Every company talks about being real, open and authentic and nobody does it it, my company, LexBlog included.
Being real, open and authentic requires a a company letting the outside world know what makes the company tick, what they’re working on, what they’re learning, what they’re struggling with and so much more.
This message, communication and engagement obviously has to come from the company’s team members – its employees. It sure can’t come from marketing, communications and PR – that would be lipstick in this situation.
With technology, enabling open and authentic dialogue is a snap. A blog and Facebook come to mind.
A blog works best as it enables a company to capture this historical “team diary,” enables indexing on Google for shared research, easy subscription via RSS and email and social sharing by the team and the public across Twitter, Facebook and LinkedIn.
So a blog it is for LexBlog – donuts.lexblog.com. Everyone of my teammates will have the capability of openly sharing what they’re working on. Tech, editorial, products, sales, support/success, operations and accounting, all are in.
No one is going to question each other for sharing too much. God knows, I am open as all get out about what LexBlog is working, what I’m excited about and where we’re challenged – on the road and, when I make the time, online. Let “being smart” be your guide.
The inspiration for donuts comes from blogging – as it was and still is – a conversation. Robert Scoble (@scobleizer) and Shel Israel (@shelisrael) authored the book, Naked Conversations: How Blogs Are Changing the Way Businesses Talk with Customers, eleven years ago.
The book is about how blogs, bloggers and the blogosphere is changing how businesses communicate with their consumers and other stakeholders. Rather than marketing speak, have an open dialogue with the outside world – or at least those who listen in.
And enabling the world to listen in is what being an open and authentic organization is all about.
Thirteen years ago, Scoble and three fellow Microsoft employees created Channel 9 for their company.
Microsoft was viewed as the evil empire. With Channel 9, Microsoft customers could listen in just as passengers on United Airlines could listen in on an unfiltered conversation in the cockpit via its audio Channel 9.

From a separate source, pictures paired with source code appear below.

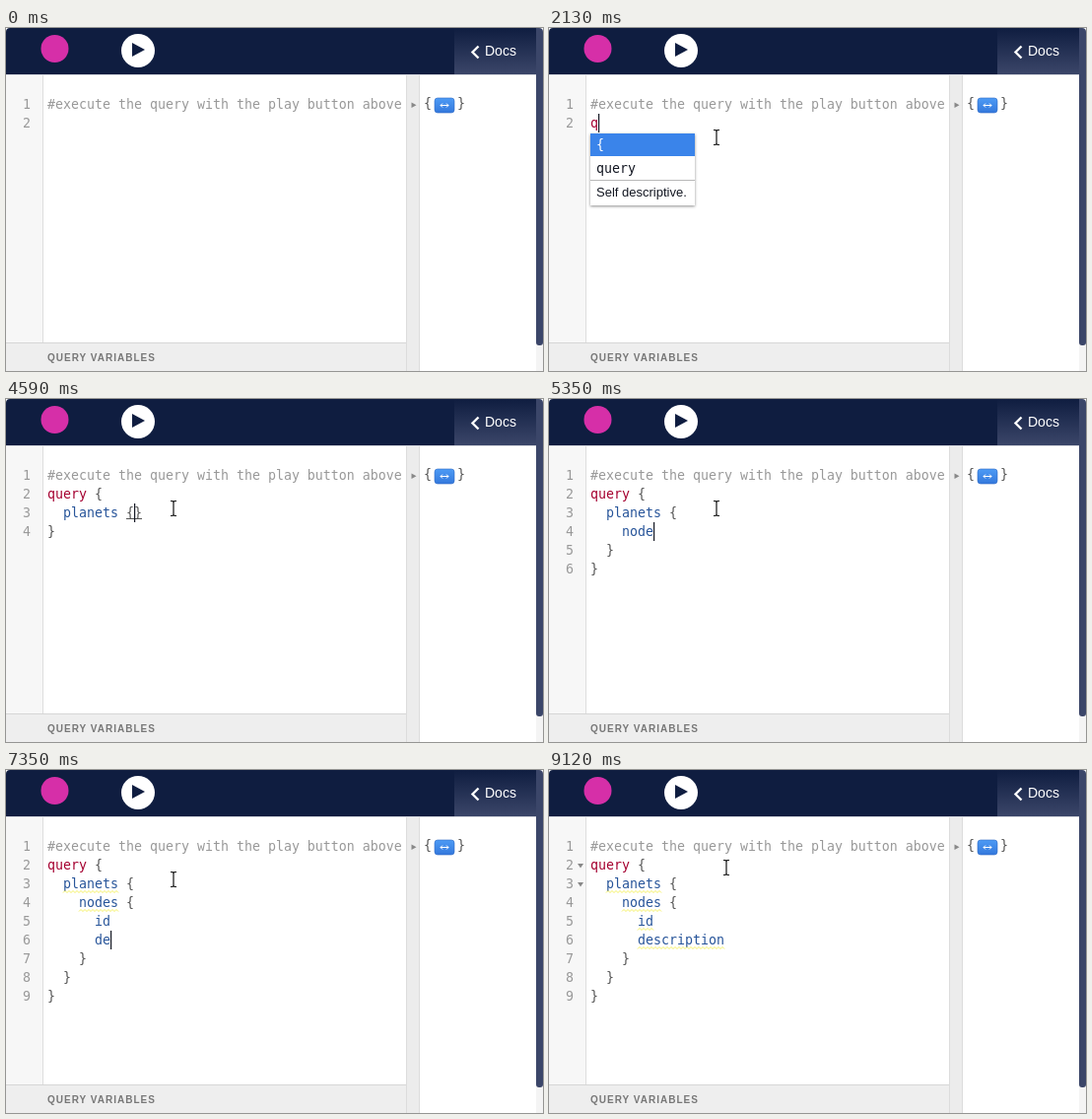
An HTML page that plays this animation: 545x348 px, repeating every 9.41 s.

```html
<!DOCTYPE html>
<html lang="en">
<head>
<meta charset="utf-8">
<title>Query editor</title>
<style>
  html, body { margin: 0; width: 100%; height: 100%; overflow: hidden; background: #fff; }
  svg { display: block; width: 100%; height: 100%; }
  text { font: 13px "Liberation Sans", Arial, sans-serif; white-space: pre; }
  .code { font: 13.29px "DejaVu Sans Mono", monospace; fill: #555; }
  .num { text-anchor: end; fill: #999; }
  .comment { fill: #999; }
  .keyword { fill: #a50030; }
  .field { fill: #28559a; }
  .popup { filter: drop-shadow(0 1px 1.5px rgba(0, 0, 0, .45)); }
</style>
</head>
<body>
<svg viewBox="0 0 545 348">
  <defs>
    <linearGradient id="tab" x2="0" y2="1">
      <stop stop-color="#0f1d40"/><stop offset="1" stop-color="#3b4669"/>
    </linearGradient>
    <linearGradient id="pill" x2="0" y2="1">
      <stop stop-color="#4d9bf5"/><stop offset="1" stop-color="#3478dc"/>
    </linearGradient>
  </defs>

  <path d="M0 47V4Q0 0 4 0H541V47Z" fill="#0f1d40"/>
  <circle cx="49.5" cy="21" r="14" fill="#d62fa8"/>
  <circle cx="134" cy="23" r="17" fill="#fff"/>
  <path d="M128 15L141 22L128 29Z" fill="#0f1d40"/>
  <rect x="455" width="83" height="47" fill="url(#tab)"/>
  <path d="M479.5 18.5L473.5 24.5L479.5 30.5" fill="none" stroke="#fff" stroke-width="2.4"/>
  <text x="486" y="28" style="font-size:14px" fill="#fff">Docs</text>
  <path d="M538 47H545V348H538Z" fill="#f4f4f4"/>
  <path d="M538 0H541Q545 0 545 4V319Q545 322 542 322H541Q538 322 538 319Z" fill="#3b4669"/>

  <path d="M0 47H37V320H0Z" fill="#f7f7f7"/>
  <path d="M37.5 47V320" stroke="#ddd"/>
  <path d="M0 320H406V348H0Z" fill="#eee"/>
  <path d="M0 319.5H406" stroke="#d6d6d6"/>
  <text x="42" y="338" style="font-size:10px;font-weight:bold;letter-spacing:1px" fill="#777">QUERY VARIABLES</text>
  <path d="M406 47H420V348H406Z" fill="#ececec"/>
  <path d="M406.5 47V348M419.5 47V348" stroke="#dcdcdc"/>
  <path d="M0 47.5H538" stroke="#d5d7de"/>

  <path d="M411.5 75.5L416.5 78.2L411.5 81Z" fill="#888"/>
  <text class="code" x="424" y="81">{</text>
  <rect x="435" y="71" width="20" height="15" rx="3" fill="url(#pill)" stroke="#2f6bc4" stroke-width=".6"/>
  <path d="M441 78.5H449M443 76.5L441 78.5L443 80.5M447 76.5L449 78.5L447 80.5" fill="none" stroke="#fff"/>
  <text class="code" x="458" y="81">}</text>

  <g id="editor"></g>
  <g id="mouse" fill="none">
    <path id="beam" d="M-3 -7.5H-1L0 -6.5L1 -7.5H3M0 -6.5V6.5M-3 7.5H-1L0 6.5L1 7.5H3" stroke="#fff" stroke-width="2.6"/>
    <use href="#beam" style="stroke:#111"/>
    <path d="M-3 -7.5H-1L0 -6.5L1 -7.5H3M0 -6.5V6.5M-3 7.5H-1L0 6.5L1 7.5H3" stroke="#111" stroke-width="1.2"/>
  </g>
</svg>
<script>
const LOOP = 9410, LEFT = 42, TOP = 68, CHAR = 8, LINE = 19;
const BLINK = 530, POPUP_DELAY = 60;
const editor = document.getElementById('editor');
const mouse = document.getElementById('mouse');

// Typing runs: start, interval, keys. An entry with several letters is a picked completion.
const runs = [
  [1990, 0, 'q'], [2420, 90, 'uery '], [3070, 0, '{'], [3260, 0, '\n'],
  [3630, 110, 'planets'], [4400, 150, ' {'], [4670, 0, '\n'],
  [4870, 150, 'nodes'], [5600, 190, ' {'], [6000, 0, '\n'],
  [6270, 160, 'id'], [6800, 0, '\n'], [7030, 280, 'de'], [7510, 0, ['scription']]
];
const marks = [[5450, 'planets', 3], [6600, 'nodes', 4], [8010, 'id', 5], [8010, 'description', 6]];
const fields = [[], ['planets', '__type'], ['nodes', '__typename'], ['description', 'id', 'model']];
const types = { planets: 'PlanetConnection', description: 'String' };
const widths = { planets: 216, description: 147 };
const path = [
  [1190, 100, 98], [1740, 170, 111], [8470, 170, 111], [8650, 172, 72],
  [8750, 174, 83], [8890, 174, 83], [9120, 180, 99]
];

const depthOf = s => s.split('{').length - s.split('}').length;

function buildStates() {
  let before = '#execute the query with the play button above\n', after = '';
  const states = [{ t: 0, before, after }, { t: 1190, before, after, caret: true }];
  for (const [start, step, keys] of runs) {
    [...keys].forEach((key, i) => {
      before += key;
      if (key === '{') after = '}' + after;
      if (key === '\n') {
        const depth = depthOf(before);
        before += '  '.repeat(depth);
        if (after[0] === '}') after = '\n' + '  '.repeat(depth - 1) + after;
      }
      states.push({ t: start + i * step, before, after, caret: true, picked: key.length > 1 });
    });
  }
  return states;
}
const states = buildStates();

const lineTop = n => TOP + (n - 1) * LINE;
const text = (x, y, s, cls, fill = '') =>
  `<text class="${cls}" x="${x}" y="${y}"${fill && ` fill="${fill}"`}>${s}</text>`;
const rect = (x, y, w, h, fill) =>
  `<rect x="${x}" y="${y}" width="${w}" height="${h}" fill="${fill}"/>`;

function colour(line) {
  if (line[0] === '#') return `<tspan class="comment">${line}</tspan>`;
  return line.replace(/\w+/g, w =>
    `<tspan class="${'query'.startsWith(w) ? 'keyword' : 'field'}">${w}</tspan>`);
}

function squiggle(word, n) {
  const x = LEFT + 2 * CHAR * (n < 5 ? n - 2 : 3);
  const zigzag = 'l2 -2l2 2'.repeat(word.length * CHAR / 4);
  return `<path d="M${x} ${lineTop(n) + 18.5}${zigzag}" fill="none" stroke="#f4ee3c" stroke-opacity=".8"/>`;
}

function hintsFor(state) {
  const word = (state.before.match(/\w+$/) || [])[0];
  if (!word || state.picked) return [];
  const depth = depthOf(state.before);
  if (!depth) return word === 'q' ? ['{', 'query'] : [];
  if (word === 'd') return fields[3];
  return fields[depth].filter(f => f.includes(word))
    .sort((a, b) => b.startsWith(word) - a.startsWith(word));
}

function popup(hints, x, y) {
  const w = widths[hints[0]] || 106, h = 24 * hints.length;
  const type = types[hints[0]] ? `<tspan fill="#ca9800">${types[hints[0]]}</tspan> ` : '';
  return `<g class="popup">${rect(x, y, w, h + 25, '#fff')}</g>` +
    rect(x, y, w, 23, '#3a84ea') +
    hints.map((hint, i) =>
      `<g style="--c:${i ? '#141823' : '#fff'}"><text class="code" style="fill:var(--c)" x="${x + 6}" y="${y + 16 + 24 * i}">${hint}</text></g>`).join('') +
    rect(x, y + h - 1, w, 1, '#b8b8b8') +
    text(x + 6, y + h + 16, type + 'Self descriptive.', 'info', '#141823');
}

function drawEditor(t) {
  const state = states.filter(s => s.t <= t).pop();
  const { before, after } = state, age = t - state.t;
  const lines = (before + after).split('\n');
  const row = before.split('\n').length;
  const col = before.length - before.lastIndexOf('\n') - 1;
  const x = LEFT + col * CHAR, y = lineTop(row);

  let out = lines.map((line, i) => {
    const base = lineTop(i + 1) + 14;
    return text(25, base, i + 1, 'code num') + text(LEFT, base, colour(line), 'code');
  }).join('');
  for (const [from, word, n] of marks) if (t >= from) out += squiggle(word, n);
  if (t >= 8110) {
    for (const n of [2, 3]) {
      const cy = lineTop(n) + 8;
      out += `<path d="M29 ${cy}h6l-3 4.5z" fill="#888"/>`;
    }
  }
  if (before.endsWith('{') && after[0] === '}') out += rect(x - CHAR, y + 15, 2 * CHAR, 1, '#555');
  if (state.caret && Math.floor(age / BLINK) % 2 === 0) out += rect(x, y, 1.2, LINE, '#141823');

  const hints = hintsFor(state);
  if (hints.length && age >= POPUP_DELAY) {
    const word = before.match(/\w+$/)[0];
    out += popup(hints, x - word.length * CHAR, y + LINE + 1);
  }
  return out;
}

function mouseAt(t) {
  const i = path.findIndex(p => p[0] > t);
  if (i < 0) return path[path.length - 1].slice(1);
  const [t0, x0, y0] = path[i - 1], [t1, x1, y1] = path[i];
  const k = (t - t0) / (t1 - t0);
  return [x0 + (x1 - x0) * k, y0 + (y1 - y0) * k];
}

let shown = '';
function frame(now) {
  const t = now % LOOP;
  const out = drawEditor(t);
  if (out !== shown) editor.innerHTML = shown = out;
  mouse.style.display = t < path[0][0] ? 'none' : '';
  if (t >= path[0][0]) mouse.setAttribute('transform', `translate(${mouseAt(t)})`);
  requestAnimationFrame(frame);
}
frame(0);
</script>
</body>
</html>
```
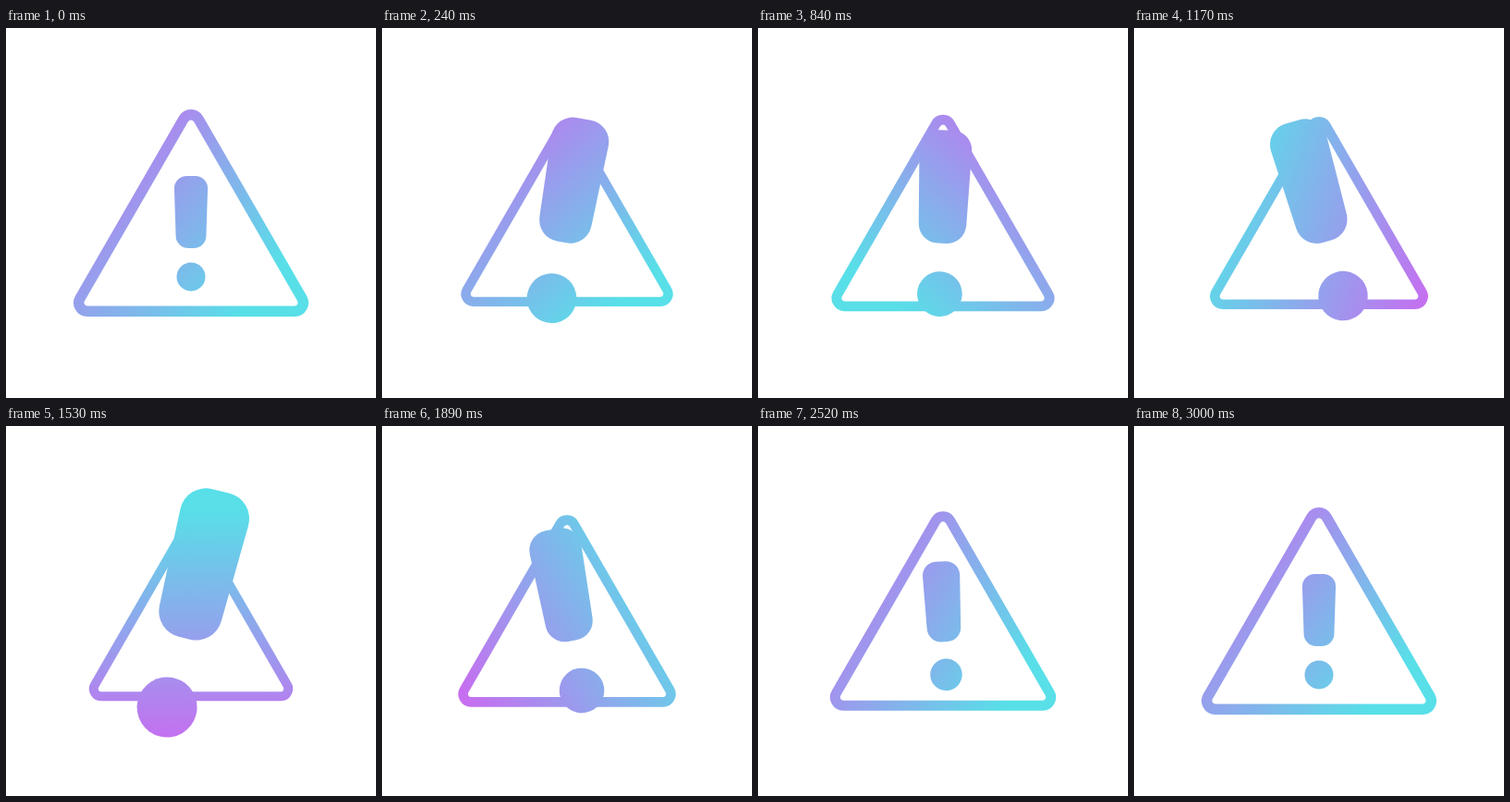
Write an HTML page with a canvas that moves like this. It is 400x400 px and loops after 5030 ms.

```html
<!DOCTYPE html>
<html lang="en">
<head>
<meta charset="utf-8">
<title>Warning</title>
<style>
  html, body { margin: 0; width: 100%; height: 100%; overflow: hidden; background: #fff; }
  canvas { display: block; width: 100vw; height: 100vh; }
</style>
</head>
<body>
<canvas id="stage" width="400" height="400"></canvas>
<script>
const ctx = document.getElementById('stage').getContext('2d');
const { PI, sin, cos, sqrt } = Math;
const LOOP = 5030, MOVE = 3000, STEP = 30;

// Turning points of the two pulses as [ms, scale]; a cosine joins neighbours.
const trianglePulse = [[0, 1], [400, .85], [900, .952], [1720, .855], [2210, 1.118], [2540, .96], [MOVE, 1]];
const markPulse = [[0, 1], [400, 2.12], [900, 1.55], [1620, 2.12], [2200, .88], [2540, 1.115], [MOVE, 1]];

const ease = u => (1 - cos(PI * u)) / 2;

function pulse(points, t) {
  const i = Math.max(1, points.findIndex(p => p[0] >= t));
  const [t0, a] = points[i - 1], [t1, b] = points[i];
  return a + (b - a) * ease((t - t0) / (t1 - t0));
}

// A swing that quickens while it dies out, in radians.
const swing = x => 19 * PI / 180 * (1 - x ** 3) ** 2 * sin(PI * x * (1.78 + 5.87 * x));
const bob = x => 2.9 * (2 * x - 1) ** 2 * cos(6 * PI * x);
const gradientAngle = x => PI / 180 * (40 + 360 * ease(1 - (1 - x) ** 1.25));

function gradient(angle) {
  const point = d => [d * cos(angle), d * sin(angle)];
  const g = ctx.createLinearGradient(...point(-140), ...point(110));
  g.addColorStop(0, '#c56ff0');
  g.addColorStop(1, '#58dfe8');
  return g;
}

function roundedPath(points, radius) {
  const n = points.length, [a, b] = [points[n - 1], points[0]];
  ctx.beginPath();
  ctx.moveTo((a[0] + b[0]) / 2, (a[1] + b[1]) / 2);
  points.forEach((p, i) => ctx.arcTo(...p, ...points[(i + 1) % n], radius));
  ctx.closePath();
}

// Paths are built under a transform but painted in stage space, so all share one gradient.
function shape(transform, build) {
  ctx.save();
  transform();
  build();
  ctx.restore();
}

function draw(t) {
  const x = t / MOVE;
  const size = pulse(trianglePulse, t), mark = pulse(markPulse, t);

  ctx.setTransform(1, 0, 0, 1, 0, 0);
  ctx.clearRect(0, 0, 400, 400);
  ctx.translate(200, 200);
  ctx.fillStyle = ctx.strokeStyle = gradient(gradientAngle(x));

  const r = 9.3, w = 112 + r * sqrt(3);
  shape(() => ctx.scale(size, size),
    () => roundedPath([[0, -97 - 2 * r], [w, 97 + r], [-w, 97 + r]], r));
  ctx.lineWidth = 11.4 * size;
  ctx.stroke();

  const place = y => () => {
    ctx.rotate(swing(x));
    ctx.translate(0, y + bob(x));
    ctx.scale(mark, mark);
  };
  shape(place(39.6 - 43.5 * mark),
    () => roundedPath([[-18.5, -39], [18.5, -39], [16, 39], [-16, 39]], 13.5));
  ctx.fill();
  shape(place(28.5 + 37.5 * mark), () => {
    ctx.beginPath();
    ctx.arc(0, 0, 15.5, 0, 2 * PI);
  });
  ctx.fill();
}

const start = performance.now();
function tick() {
  const t = (performance.now() - start) % LOOP;
  draw(Math.min(MOVE, Math.floor(t / STEP) * STEP));
  requestAnimationFrame(tick);
}
tick();
</script>
</body>
</html>
```
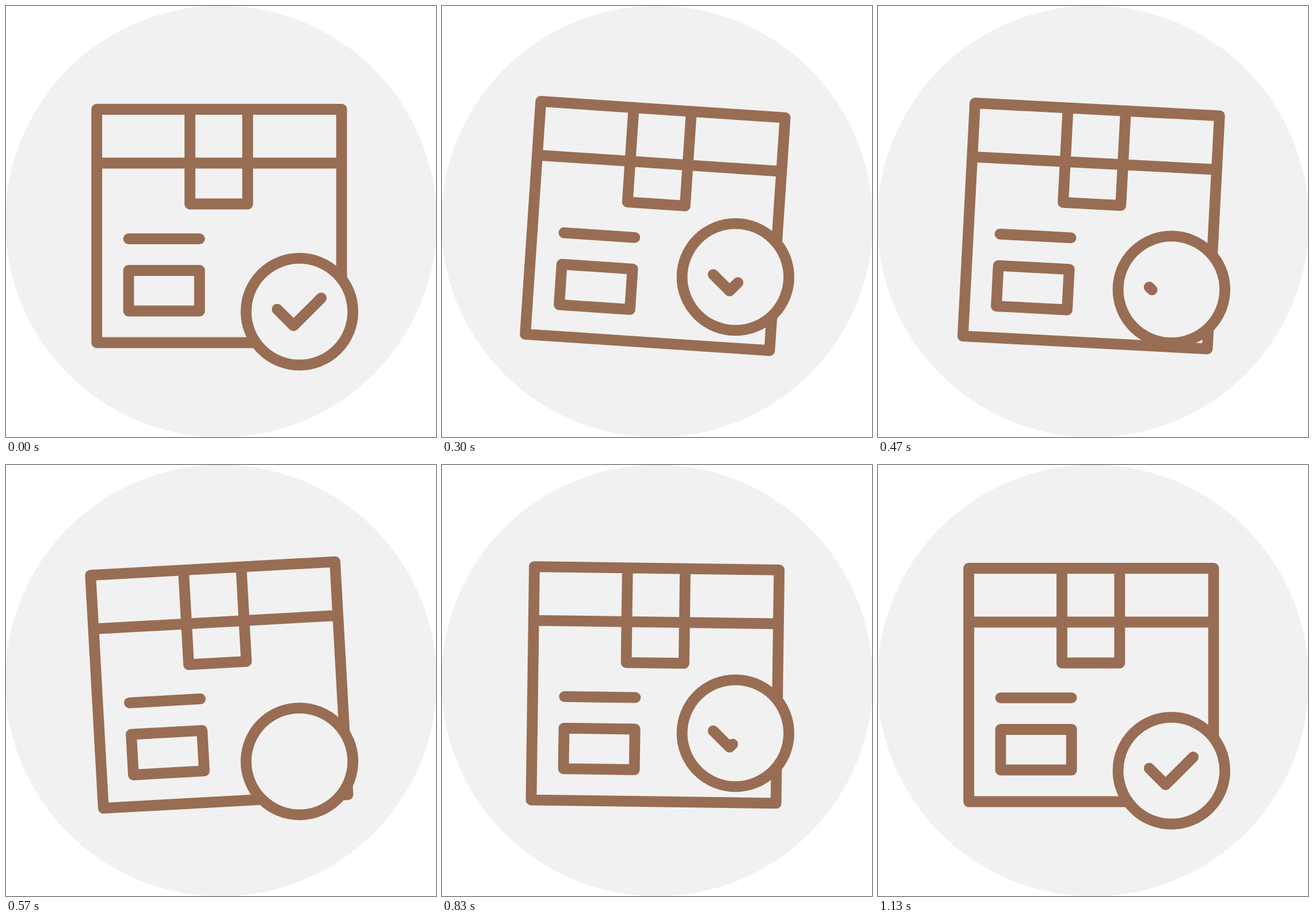
These frames come from a looping animation (747x749 px, 1.67 s). An HTML page:

```html
<!DOCTYPE html>
<html lang="en">
<head>
<meta charset="utf-8">
<title>Parcel confirmed</title>
<style>
  html, body { margin: 0; width: 100%; height: 100%; overflow: hidden; background: #fff; }
  svg { display: block; width: 100vw; height: 100vh; }
  .line { fill: none; stroke: #986d53; stroke-width: 18.8; stroke-linecap: round; stroke-linejoin: round; }
  .disc { fill: #f1f1f1; }
</style>
</head>
<body>
<svg viewBox="0 0 747 749">
  <circle class="disc" cx="373.5" cy="374.5" r="375"/>
  <g id="box" class="line">
    <path d="M157.7 179.5H583V585H157.7ZM157.7 273H583M319.5 179.5V344H419.8V179.5"/>
    <path d="M213 404.6H336.2M213 459.5H336.2V530H213Z"/>
  </g>
  <g id="badge">
    <circle class="line disc" r="92.8" style="fill:#f1f1f1"/>
    <path id="check" class="line" d="M-38.7 -4.2L-10.2 24.3L37.8 -23.7"/>
  </g>
</svg>
<script>
  const LOOP = 1670, FPS = 30, LAST_STEP = 34;

  // Keys are [step, value], eased in and out between neighbours.
  const TILT = [[2, 0], [12.2, 5], [18.1, -4], [24.3, 0.8], [34, 0]];
  const BADGE_Y = [[2, 531.2], [10, 468.2], [18, 517.2], [26, 463.8], [34, 531.2]];
  const CHECK = [[3.1, 1], [16, 0], [19, 0], [32, 1]];

  const box = document.getElementById('box');
  const badge = document.getElementById('badge');
  const check = document.getElementById('check');
  const checkLength = check.getTotalLength();

  const ease = x => x * x * (3 - 2 * x);

  function valueAt(keys, step) {
    if (step <= keys[0][0]) return keys[0][1];
    for (let i = 1; i < keys.length; i++) {
      const [start, from] = keys[i - 1], [end, to] = keys[i];
      if (step <= end) return from + (to - from) * ease((step - start) / (end - start));
    }
    return keys[keys.length - 1][1];
  }

  function render(ms) {
    const step = Math.min(LAST_STEP, Math.floor((ms + 3.5) * FPS / 1000));
    const shown = valueAt(CHECK, step);
    box.setAttribute('transform', `rotate(${valueAt(TILT, step)} 370.5 382.4)`);
    badge.setAttribute('transform', `translate(509.8 ${valueAt(BADGE_Y, step)})`);
    check.setAttribute('visibility', shown > 0 ? 'visible' : 'hidden');
    check.setAttribute('stroke-dasharray', shown < 1 ? `${shown * checkLength} 300` : 'none');
  }

  const begin = performance.now();
  function tick() {
    render((performance.now() - begin) % LOOP);
    requestAnimationFrame(tick);
  }
  tick();
</script>
</body>
</html>
```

Channel 9 enabled Microsoft employees to share thoughts and work via blog-like posting and other media. Channel 9 enabled a conversation between Microsoft employees and its audience of customers, developers and the media – bloggers and traditional.
Rather than public relations, marketing and its chairman, Bill Gates, Microsoft could have a real voice through its employees and listen to people as real people themselves.
Customers/developers could nurture relationships with Microsoft employees, share input and feedback with Microsoft developers and ultimately, shape future product development.
When it came time to buy, customers (often technology companies and their developers) were buying products they knew were coming, that they helped shape, and from people they trusted and from a company with whom they had a real relationship.
Microsoft employees learned through this dialogue. First they shaped their thinking through writing and by attracting people with similar interests they grew a “learning network.”
The “Channel 9 Doctrine” is inspiring and can guide our efforts at “donuts.”
- Channel 9 is all about the conversation. Channel 9 should inspire Microsoft and our customers to talk in an honest and human voice. Channel 9 is not a marketing tool, not a PR tool, not a lead generation tool.
- Be a human being. Channel 9 is a place for us to be ourselves, to share who we are, and for us to learn who our customers are
- Learn by listening. When our customers speak, learn from them. Don’t get defensive, don’t argue for the sake of argument. Listen and take what benefits you to heart.
- Be smart. Think before you speak, there are some conversations which have no benefit other than to reinforce stereotypes or create negative situations.
- Marketing has no place on Channel 9. When we spend money on Channel 9 the goal is to surprise and delight, not to promote or preach.
- Don’t shock the system. Lasting change only happens in baby steps.
- Know when to turn the mic off. There are some topics which will only result in problems when you discuss them. This has nothing to do with censorship, but with working within the reality of the system that exists in our world today. You will not change anything by taking on legal or financial issues, you will only shock the system, spook the passengers, and create a negative situation.
- Don’t be a jerk. Nobody likes mean people.
- Commit to the conversation. Don’t stop listening just because you are busy. Don’t stop participating because you don’t agree with someone. Relationships are not built in a day, be in it for the long haul and we will all reap the benefits as an industry.
Hey, donuts is just starting. One post from Garry Vander Voort, our COO is all we’ve got so far. But I am optimistic, I’ve got a heck of a talented, caring and passionate team. I can’t wait to turn their thinking loose on you – and your thinking loose on us. .
Why “donuts?” It seemed obvious, with all our products named after doughnut types from a Seattle donut chain. Maybe Josh Lynch, our CTO, can chime in with why donuts for product names.